by Kochise on Mon 5th Feb 2018 20:04 in reply to "RE: Not a good thing"
Kochise Member since:

Then tell me why 80% of x64 laptops sold are with just 4GB of RAM ? What's the point ?

Reply Parent Score: 1

RE[3]: Not a good thing
by darknexus on Mon 5th Feb 2018 20:14 in reply to "RE[2]: Not a good thing"
darknexus Member since:

Because OEMs and retail stores will foist the cheapest crap they can on to unaware customers, that's why. And then they can make a fortune on selling RAM upgrades to those same customers who don't know any better.

Reply Parent Score: 1

RE[3]: Not a good thing
by ahferroin7 on Mon 5th Feb 2018 20:21 in reply to "RE[2]: Not a good thing"
ahferroin7 Member since:

Again, as I said in the second half of my comment, you get 8 more general purpose registers when running in Long mode (64-bit mode) on an x86 CPU, which can be pretty damn significant in terms of performance. For reference, 16 and 32 bit x86 have 4 GP registers (which aren't even entirely general purpose in the original ISA, as they have odd hardware level restrictions on which instructions use them for what), while the Motorola 68000 has 8, ARM has 15 (pre ARMv8) or 31 (ARMv8 and newer), MIPS has 32, SPARC has 31, PPC has 32, and IA-64 (Intel's now defunct Itanium ISA) has a whopping 128. More general purpose registers means you need to make fewer memory accesses when working with small amounts of data (or don't have to regularly load and store frequently used values), which is a huge performance boost in many cases.

You also get a measurable boost in performance for math operations involving potentially large numbers (which is also pretty big, as a lot of I/O calls use 64-bit numbers so they can deal with files bigger than 4GB), and moving data to and from memory becomes a bit more efficient in some cases (this really depends more on the memory controller and how the memory modules are connected, but in general a single 64-bit load from RAM is going to be more efficient than two 32-bit loads, even if it's just because the CPU only has to execute one instruction instead of two).

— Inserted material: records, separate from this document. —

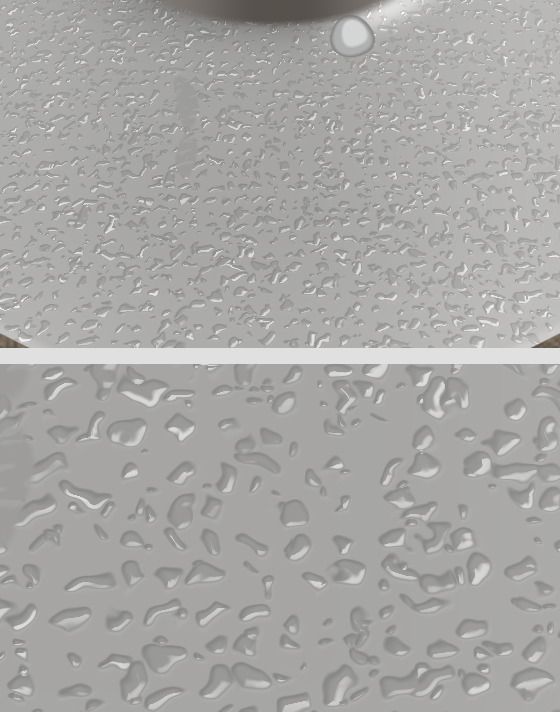
Top: the whole. Bottom: its middle third, enlarged.
Reproduce this texture procedurally as a Shadertoy shader.

```glsl
#define DROP_DENSITY 18.0
#define FORESHORTEN 0.65
#define WARP 0.20
#define MERGE 0.09
#define BODY_SHADE 0.925
#define EDGE_DARK 0.085
#define GLINT 0.25
#define LIGHT_DIR vec2(0.50, -0.87)

float hash(vec2 p) {
    vec3 a = fract(p.xyx * vec3(0.1031, 0.1030, 0.0973));
    a += dot(a, a.yzx + 33.33);
    return fract((a.x + a.y) * a.z);
}

float noise(vec2 p) {
    vec2 i = floor(p), f = fract(p);
    f = f * f * (3.0 - 2.0 * f);
    return mix(mix(hash(i), hash(i + vec2(1, 0)), f.x),
               mix(hash(i + vec2(0, 1)), hash(i + 1.0), f.x), f.y);
}

float smoothUnion(float a, float b, float k) {
    float h = max(k - abs(a - b), 0.0) / k;
    return min(a, b) - h * h * k * 0.25;
}

// Distance to one jittered capsule per cell, merged where they touch
float dropLayer(vec2 q, float presence, float stretch) {
    vec2 cell = floor(q);
    float d = 1.0;
    for (int y = -1; y <= 1; y++)
    for (int x = -1; x <= 1; x++) {
        vec2 id = cell + vec2(x, y);
        if (hash(id + 71.0) > presence) continue;
        vec2 jitter = vec2(hash(id + 5.0), hash(id + 19.0));
        vec2 v = q - id - 0.5 - 0.6 * (jitter - 0.5);
        float angle = 0.5 + 2.2 * (hash(id + 37.0) - 0.5);
        vec2 axis = vec2(cos(angle), sin(angle));
        float halfLength = stretch * pow(hash(id + 91.0), 2.0);
        float along = clamp(dot(v, axis), -halfLength, halfLength);
        float radius = mix(0.17, 0.30, hash(id + 53.0));
        d = smoothUnion(d, length(v - axis * along) - radius, MERGE);
    }
    return d;
}

float drops(vec2 q) {
    vec2 wobble = vec2(noise(q * 2.3), noise(q * 2.3 + 40.0)) - 0.5;
    q += 2.0 * WARP * wobble;
    float large = dropLayer(q, 0.94, 0.36);
    float fine = dropLayer(q * 2.0 + 13.7, 0.26, 0.1) / 2.0;
    return min(large, fine);
}

float ellipse(vec2 p, vec2 center, vec2 radius) {
    return (length((p - center) / radius) - 1.0) * min(radius.x, radius.y);
}

// Plate with a soft light gradient
vec3 plate(vec2 p, float aspect) {
    float u = p.x / aspect;
    float shade = 0.65 + 0.075 * smoothstep(0.5, 1.0, u);
    shade += 0.03 * smoothstep(0.35, 0.0, u) + 0.025 * smoothstep(0.4, 0.0, p.y);
    return shade * vec3(1.0, 0.997, 0.988);
}

void mainImage(out vec4 fragColor, in vec2 fragCoord) {
    float aspect = iResolution.x / iResolution.y;
    vec2 p = fragCoord / iResolution.y;
    float mid = aspect * 0.5, px = 1.0 / iResolution.y;
    vec3 color = plate(p, aspect);

    // Shadow and bright reflection around the bowl
    float bowl = ellipse(p, vec2(mid - 0.02, 1.06), vec2(0.37, 0.13));
    color -= 0.14 * exp(-max(bowl, 0.0) * 20.0) * smoothstep(mid + 0.3, mid, p.x);
    vec2 glow = p - vec2(mid + 0.32, 0.975);
    glow = vec2(glow.x * 0.9 + glow.y * 0.4, glow.y * 0.9 - glow.x * 0.4);
    color += 0.20 * exp(-dot(glow * vec2(7, 24), glow * vec2(7, 24)));

    // Flat puddles
    vec2 bent = p + 0.03 * (vec2(noise(p * 14.0), noise(p * 14.0 + 8.0)) - 0.5);
    float puddle = min(ellipse(bent, vec2(mid - 0.28, 0.70), vec2(0.030, 0.070)),
                       ellipse(bent, vec2(mid - 0.28, 0.55), vec2(0.030, 0.060)));
    float wet = smoothstep(0.004, -0.004, puddle);
    color *= 1.0 - 0.055 * wet;

    // Beads of water, shrinking with distance
    float scale = DROP_DENSITY * (1.0 + FORESHORTEN * p.y);
    vec2 q = vec2((p.x - mid) * scale,
                  DROP_DENSITY * 1.2 * (p.y + 0.5 * FORESHORTEN * p.y * p.y)) + 60.0;
    float d = drops(q), e = 0.07, aa = 0.03 + 0.7 * scale * px;
    vec2 slope = vec2(drops(q + vec2(e, 0)), drops(q + vec2(0, e))) - d;
    float facing = dot(slope / (length(slope) + 0.01), LIGHT_DIR);
    float body = smoothstep(aa, -aa, d) * (1.0 - wet);
    float rim = smoothstep(0.17, 0.0, -d);
    float band = smoothstep(0.0, 0.07, -d) * smoothstep(0.27, 0.13, -d);
    float variation = noise(q * 1.1 + 3.0) - 0.5;
    float glint = band * smoothstep(0.2, 0.65, facing + 0.9 * variation);
    float contrast = mix(1.0, 0.6, smoothstep(0.45, 1.0, p.y));
    vec3 water = color * mix(1.0, BODY_SHADE, contrast);
    water -= EDGE_DARK * contrast * rim * (0.35 + 0.65 * smoothstep(0.3, -0.8, facing));
    water += GLINT * (0.75 + 0.8 * variation) * glint;
    color += 0.03 * smoothstep(0.15, 0.0, d) * smoothstep(0.1, 0.9, facing);
    color = mix(color, water, body);

    // Large bead beside the bowl
    vec2 beadCenter = vec2(mid + 0.21, 0.895);
    float bead = ellipse(bent, beadCenter, vec2(0.058, 0.054));
    vec3 beadColor = vec3(0.69) - 0.17 * smoothstep(-0.014, 0.0, bead);
    float window = ellipse(bent, beadCenter + vec2(0.008, 0.008), vec2(0.032, 0.030));
    beadColor = mix(beadColor, vec3(0.83, 0.84, 0.84), smoothstep(0.005, -0.005, window));
    color = mix(color, beadColor, smoothstep(px, -px, bead));

    // Bowl
    vec3 bowlColor = mix(vec3(0.34, 0.32, 0.30), vec3(0.48, 0.46, 0.44),
                         smoothstep(0.05, 0.32, abs(p.x - mid)));
    color = mix(color, bowlColor, smoothstep(0.014, -0.014, bowl));

    // Plate rim and the ground past the corners
    float edge = p.y - 0.5 * (abs(p.x - mid) - 0.72);
    color += 0.05 * smoothstep(0.045, 0.01, edge);
    vec3 ground = vec3(0.44, 0.40, 0.34) * (0.8 + 0.4 * noise(p * 90.0));
    color = mix(color, ground, smoothstep(px, -px, edge));

    fragColor = vec4(clamp(color, 0.0, 1.0), 1.0);
}
```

There's also the fact that many of said 64-bit laptops support more RAM, they just don't ship in such a configuration, and while 32-bit x86 can handle a larger hardware address space through PAE, handling of that is a pain in the arse for OS developers and actually can hurt performance pretty significantly relative to not using it, and more importantly that purely 32-bit x86 consumer CPU's aren't really produced anymore beyond some Intel options that are more solidly targeted at ultra-compact embedded designs but for some reason still get used by laptop manufacturers.

Reply Parent Score: 2